Initially when I started studying computer security, I was unaware of the broad scope of the subject. One area that I’ve been particularly interested in as a career is reverse engineering. So what exactly is reverse engineering? Looking at an exact definition it’s the reproduction of another manufacturer’s product following detailed examination of its construction on composition. This holds true for computer programs too, in fact the product in our case is software. This can be useful in the computing security world to understand how systems work and analyze malware.
Programs written in any high level language like C++ or Java are compiled to be turned into executables. However, an intermediary step in this process is linking high level code to assembly language code. Assembly is a low level language that is rarely programmed in today, but it’s the fundamental code that is understood by a computer’s processor. For a reverse engineer, knowing assembly code is crucial in understanding how an executable works. If you do not possess the original source code dissembling the executable to assembly language is possible, analysis on the assembly code can continue from there. Compiled code is normally incompressible to a normal programmer, but using this process a reverse engineer can dissemble a program analyze its assembly code and can see how it works from there. There are many resources such as radare2, gdb, and binary ninja that dissemble and help you understand executable code. I am particularly interested in this area because I like low level programming and understanding how computers work.

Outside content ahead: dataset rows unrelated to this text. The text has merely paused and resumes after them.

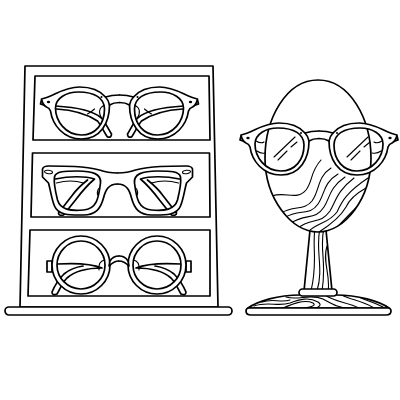
<!DOCTYPE html>
<html lang="en">
<head>
<meta charset="utf-8">
<title>Eyewear display stands</title>
<style>
:root { --ink: #000; --paper: #fff; }
html, body { margin: 0; width: 400px; height: 400px; overflow: hidden; background: var(--paper); }
svg { display: block; }
.line { fill: none; stroke: var(--ink); stroke-width: 1.7; stroke-linecap: round; stroke-linejoin: round; }
.solid { fill: var(--paper); }
.frame { fill: var(--paper); fill-rule: evenodd; }
.fine { stroke-width: 1.1; }
.dot { fill: var(--ink); stroke: none; }
</style>
</head>
<body>
<svg width="400" height="400" viewBox="0 0 400 400" role="img" aria-label="Line drawing of a shelf with three pairs of glasses and a wooden egg-shaped stand wearing a fourth pair">
  <defs>
    <g id="panto-half">
      <path class="frame" d="M0 -12.5Q-6 -12.5 -10 -10C-10 8 -19 24 -38 24C-56 24 -67 10 -69 -4Q-70 -7 -73 -8Q-77 -10 -78 -16C-66 -18 -57 -28 -40 -28C-28 -28 -20 -25 -14 -18Q-8 -20 0 -20M-41 -23C-25 -23 -15 -17 -15 -6C-15 9 -24 20 -38 20C-54 20 -64 6 -64 -7C-64 -17 -53 -23 -41 -23Z"/>
      <path d="M-78 -15L-79 -11L-76 -10M-14 -18Q-11 -15 -10 -10"/>
      <ellipse class="dot" cx="-71" cy="-13" rx="1.7" ry="1.2"/>
      <ellipse class="dot" cx="-18" cy="-18" rx="1" ry="1"/>
    </g>
    <g id="panto-temple">
      <path class="solid" d="M-64 -9C-47 -8 -27 -5 -18 3C-14 8 -11 14 -8 19Q-8 23 -12 22C-15 18 -18 11 -22 6C-31 0 -46 -5 -63 -6"/>
      <path class="fine" d="M-18 3Q-23 -6 -15 -10M-32 -1Q-27 -4 -25 -6"/>
    </g>
    <g id="square-half">
      <path class="frame" d="M0 -7C-9 -7 -12 -1 -14 7C-17 18 -22 24 -34 24C-46 24 -59 25 -63 15C-66 8 -67 -1 -69 -8L-75 -14L-75 -22Q-74 -25 -69 -25C-51 -25 -34 -25 -18 -21Q-10 -18 0 -18M-40 -20C-25 -20 -16 -17 -17 -8C-19 8 -21 18 -34 19C-47 20 -57 19 -60 9C-62 1 -64 -8 -63 -14C-62 -20 -52 -20 -40 -20Z"/>
      <ellipse class="fine" cx="-69" cy="-19" rx="4" ry="1.7" transform="rotate(8 -69 -19)"/>
    </g>
    <g id="square-temple">
      <path class="solid" d="M-62 -12C-48 -15 -32 -15 -23 -12C-30 -6 -36 1 -42 9L-54 24Q-59 25 -59 22L-45 4C-40 -3 -35 -7 -30 -11"/>
      <path class="fine" d="M-61 -8Q-47 -12 -34 -8M-15 -5Q-21 -3 -20 4"/>
    </g>
    <g id="round-half">
      <rect class="solid" x="-72" y="-4" width="5" height="11"/>
      <path class="frame" d="M-67 0A29 29 0 1 1 -9 0A29 29 0 1 1 -67 0ZM-62 0A24 24 0 1 0 -14 0A24 24 0 1 0 -62 0Z"/>
      <path class="solid" d="M0 -9Q-6 -9 -9 -4L-10 1Q-5 -4 0 -4"/>
    </g>
    <g id="round-temple">
      <path class="solid" d="M-62 -1C-46 -2 -29 -2 -17 3C-31 3 -43 5 -52 13C-57 18 -59 24 -62 29Q-67 31 -67 27C-64 20 -60 14 -55 9C-49 4 -43 2 -36 1"/>
      <path class="fine" d="M-14 -5Q-21 -4 -20 5"/>
    </g>
    <path id="egg" d="M318 80C350 80 371 119 371 158C371 198 345 232 318 232C291 232 265 198 265 158C265 119 286 80 318 80Z"/>
    <path id="neck" d="M310 230L304 291H332L326 230Z"/>
    <path id="foot" d="M248 308C258 301 278 295 300 295H336C358 295 379 301 389 308Z"/>
    <clipPath id="egg-clip"><use href="#egg"/></clipPath>
    <clipPath id="neck-clip"><use href="#neck"/></clipPath>
    <clipPath id="foot-clip"><use href="#foot"/></clipPath>
  </defs>

  <g id="shelf" class="line">
    <path class="solid" d="M25 66H213L218 307H20Z"/>
    <path d="M35 76H209L210 140H33ZM32.500 153H209.500L210 217H31ZM30 230H210V296H28Z"/>
    <rect class="solid" x="5" y="307" width="227" height="8" rx="4"/>
  </g>

  <g id="panto-glasses" class="line" transform="translate(119.500 115)">
    <use href="#panto-temple"/>
    <use href="#panto-temple" transform="scale(-1 1)"/>
    <use href="#panto-half"/>
    <use href="#panto-half" transform="scale(-1 1)"/>
  </g>

  <g id="square-glasses" class="line" transform="translate(117.500 191)">
    <use href="#square-temple"/>
    <use href="#square-temple" transform="scale(-1 1)"/>
    <use href="#square-half"/>
    <use href="#square-half" transform="scale(-1 1)"/>
  </g>

  <g id="round-glasses" class="line" transform="translate(119 265)">
    <use href="#round-temple"/>
    <use href="#round-temple" transform="scale(-1 1)"/>
    <use href="#round-half"/>
    <use href="#round-half" transform="scale(-1 1)"/>
  </g>

  <g id="wooden-stand" class="line">
    <use href="#neck" class="solid"/>
    <g class="fine" clip-path="url(#neck-clip)">
      <path d="M315 228C312 248 318 262 311 291M320 228C315 250 324 268 317 291M324 228C319 248 327 262 322 291M327 246C322 262 331 275 328 292"/>
    </g>
    <use href="#foot" class="solid"/>
    <g class="fine" clip-path="url(#foot-clip)">
      <path d="M262 302C273 298 280 303 290 300M254 306C268 301 278 307 290 303C300 299 309 297 318 302C324 306 316 309 308 308M281 309C292 304 304 299 313 303C317 306 310 307 301 309M286 297C299 301 309 293 323 299C332 304 340 309 351 308M325 295C335 302 347 302 359 308M342 295C350 300 361 300 374 308M359 297C367 301 374 302 383 307"/>
    </g>
    <rect class="solid" x="299" y="289" width="38" height="7" rx="3.500"/>
    <path class="solid" d="M249 308H388Q391 308 391 311Q391 315 386 315H251Q246 315 246 311Q246 308 249 308Z"/>
    <use href="#egg" class="solid"/>
    <g class="fine" clip-path="url(#egg-clip)">
      <path d="M281 213C294 205 304 211 312 201C320 190 317 177 331 168M284 218C300 208 309 217 318 204C325 194 323 183 338 174M291 223C306 213 315 221 324 207C330 198 329 188 345 177M298 228C312 217 320 225 330 211C336 201 337 191 354 178M308 232C318 222 328 224 337 212C342 201 347 192 368 178M319 232C330 225 341 216 346 207C350 198 357 193 366 188M272 196C285 191 297 201 306 190C313 181 310 172 321 160M332 232C343 222 350 213 359 205"/>
    </g>
  </g>

  <g id="worn-glasses" class="line" transform="translate(319 151)">
    <use href="#panto-half"/>
    <use href="#panto-half" transform="scale(-1 1)"/>
    <path class="fine" d="M-45 6L-24 -14M-41 9L-32 0M-28 -4L-22 -9M28 6L49 -14M32 9L41 0M45 -4L51 -9"/>
    <path class="fine" d="M-63 -10Q-58 -7 -55 -9M63 -10Q58 -7 55 -9M-62 0Q-58 3 -54 2M62 0Q58 3 53 2"/>
  </g>
</svg>
</body>
</html>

This knowledge is practical in all forms of the tech industry. Security engineers need to understand the main components to computers to understand malware running on them. With more complicated exploitation techniques becoming more available the need for reverse engineering becomes more important. Although there are many parts to the field of computing security I’ve enjoyed this area especially just because I’ve found it incredibly interesting. Even if I do not pursue reverse engineering as a career it is still extremely important in all careers involving security and computing.